Definition of Business Process
Business Process is defined a collection of interrelated work tasks, initiated in response to an event that achieves a specific result for the customer of the process. A business process often spans departments – it could start with an event that occurs in sales and ends with shipment of goods. The customer may be an internal person. For example, when an employee requests supplies, the employee will be the customer.
The objective of the BPR will dictate the level of detail and information collected. For the purposes of this article, we have assumed that business process is deemed to have many problems and it is being reviewed to improve the existing processes. Improving a business process is not always about replacing the system. The problems may also be related to the process itself, training, infrastructure or motivation.
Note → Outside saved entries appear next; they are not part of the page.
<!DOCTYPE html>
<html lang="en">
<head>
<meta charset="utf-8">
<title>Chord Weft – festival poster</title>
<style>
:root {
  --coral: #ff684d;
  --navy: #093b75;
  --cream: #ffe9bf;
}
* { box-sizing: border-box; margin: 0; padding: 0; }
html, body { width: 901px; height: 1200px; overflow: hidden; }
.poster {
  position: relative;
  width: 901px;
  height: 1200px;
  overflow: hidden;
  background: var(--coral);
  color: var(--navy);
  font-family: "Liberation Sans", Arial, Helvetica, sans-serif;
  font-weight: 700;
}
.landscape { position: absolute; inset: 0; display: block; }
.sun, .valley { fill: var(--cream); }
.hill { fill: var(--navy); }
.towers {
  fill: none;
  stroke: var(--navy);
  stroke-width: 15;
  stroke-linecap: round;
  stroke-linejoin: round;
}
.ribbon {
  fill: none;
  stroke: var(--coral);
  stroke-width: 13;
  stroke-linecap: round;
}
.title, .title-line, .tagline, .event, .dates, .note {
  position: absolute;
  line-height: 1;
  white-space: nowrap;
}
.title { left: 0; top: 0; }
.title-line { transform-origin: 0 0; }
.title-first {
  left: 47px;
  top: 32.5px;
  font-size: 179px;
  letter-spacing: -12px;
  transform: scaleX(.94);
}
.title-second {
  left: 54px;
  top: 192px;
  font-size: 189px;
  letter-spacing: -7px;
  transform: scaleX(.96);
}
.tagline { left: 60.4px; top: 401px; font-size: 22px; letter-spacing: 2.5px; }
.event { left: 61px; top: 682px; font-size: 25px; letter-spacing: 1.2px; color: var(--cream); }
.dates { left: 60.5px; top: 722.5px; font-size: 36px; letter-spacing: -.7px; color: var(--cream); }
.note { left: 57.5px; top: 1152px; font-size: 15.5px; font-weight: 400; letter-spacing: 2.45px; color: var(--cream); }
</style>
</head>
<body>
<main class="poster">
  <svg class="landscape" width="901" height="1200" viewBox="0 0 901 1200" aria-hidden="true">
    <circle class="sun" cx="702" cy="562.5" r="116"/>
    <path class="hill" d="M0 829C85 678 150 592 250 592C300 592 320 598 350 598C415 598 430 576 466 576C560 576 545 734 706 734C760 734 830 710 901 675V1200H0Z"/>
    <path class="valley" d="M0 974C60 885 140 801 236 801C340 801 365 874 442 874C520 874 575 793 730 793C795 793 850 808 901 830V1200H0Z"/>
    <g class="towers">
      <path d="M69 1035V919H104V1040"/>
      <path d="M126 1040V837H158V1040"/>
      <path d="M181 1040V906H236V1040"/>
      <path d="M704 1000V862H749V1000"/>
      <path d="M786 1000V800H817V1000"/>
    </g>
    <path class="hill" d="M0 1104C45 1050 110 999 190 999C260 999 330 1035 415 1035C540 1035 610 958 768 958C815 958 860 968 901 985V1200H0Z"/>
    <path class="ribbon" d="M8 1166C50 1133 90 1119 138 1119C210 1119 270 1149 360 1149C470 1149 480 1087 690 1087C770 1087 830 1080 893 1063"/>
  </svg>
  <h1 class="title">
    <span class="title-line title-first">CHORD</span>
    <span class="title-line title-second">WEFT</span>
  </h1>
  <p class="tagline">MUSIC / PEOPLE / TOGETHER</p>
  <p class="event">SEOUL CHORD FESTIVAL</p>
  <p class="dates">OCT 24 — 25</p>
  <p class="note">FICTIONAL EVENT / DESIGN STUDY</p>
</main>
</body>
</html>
The people in the trenches doing the day-to-day work should be interviewed to describe their process in a day-in-the-life fashion. These people are often describes as subject matter experts (SMEs). It’s not good enough that they just describe it. They also need to show you how they do it. You need to encourage the SMEs to also describe any problems with the existing process and to indicate which problems are serious in their opinion.
Business Process Report
The report should consist of a high-level process map using the swimlane approach with each symbol tied back to a detailed discussion which consists of the step in the process, problems related to the step, the type of problem, the impact of the problem and the system requirements (if replacement or enhancement of the system is under consideration). The requirements are based on maintaining the existing processes that are needed as well as requirements to overcome the problems. There should also be a reference to any documents or screens that were used to describe the process. When we perform the BPR, we use one monitor to record the discussion and another to view the screens and documents described. As needed, we ask the SMEs to pause and we take a snapshot of the screen using a great tool called SnagIt. When we are complete, we get the SMEs to update their section of the BPR with their feedback.
Sample Process Map /Swimlane
Sample Business Process Report
Business Process Improvement
If there are many problems with the system, then the requirements from the BPR are merged with best practice requirements for the industry and are submitted for review and prioritization. These requirements are wrapped in an RFP and issued to the existing vendor and potentially to other vendors to evaluate their ability to meet the requirements. This leads to a series of demonstrations, contract negotiation and an upgrade or a replacement of the existing system. Our approach is not to create the To-Be business process when the system is going to be replaced or significantly enhanced. Why not leverage the business processes already implemented by the vendor which they claim are best practice? However if the system is not the culprit, then brainstorming is required to address the problems and create the To-Be business process. As well, there may be processes that are unique and the vendor is not able to apply their best practice in which case there needs to be a design of the To-Be business process by the SMEs and the vendors.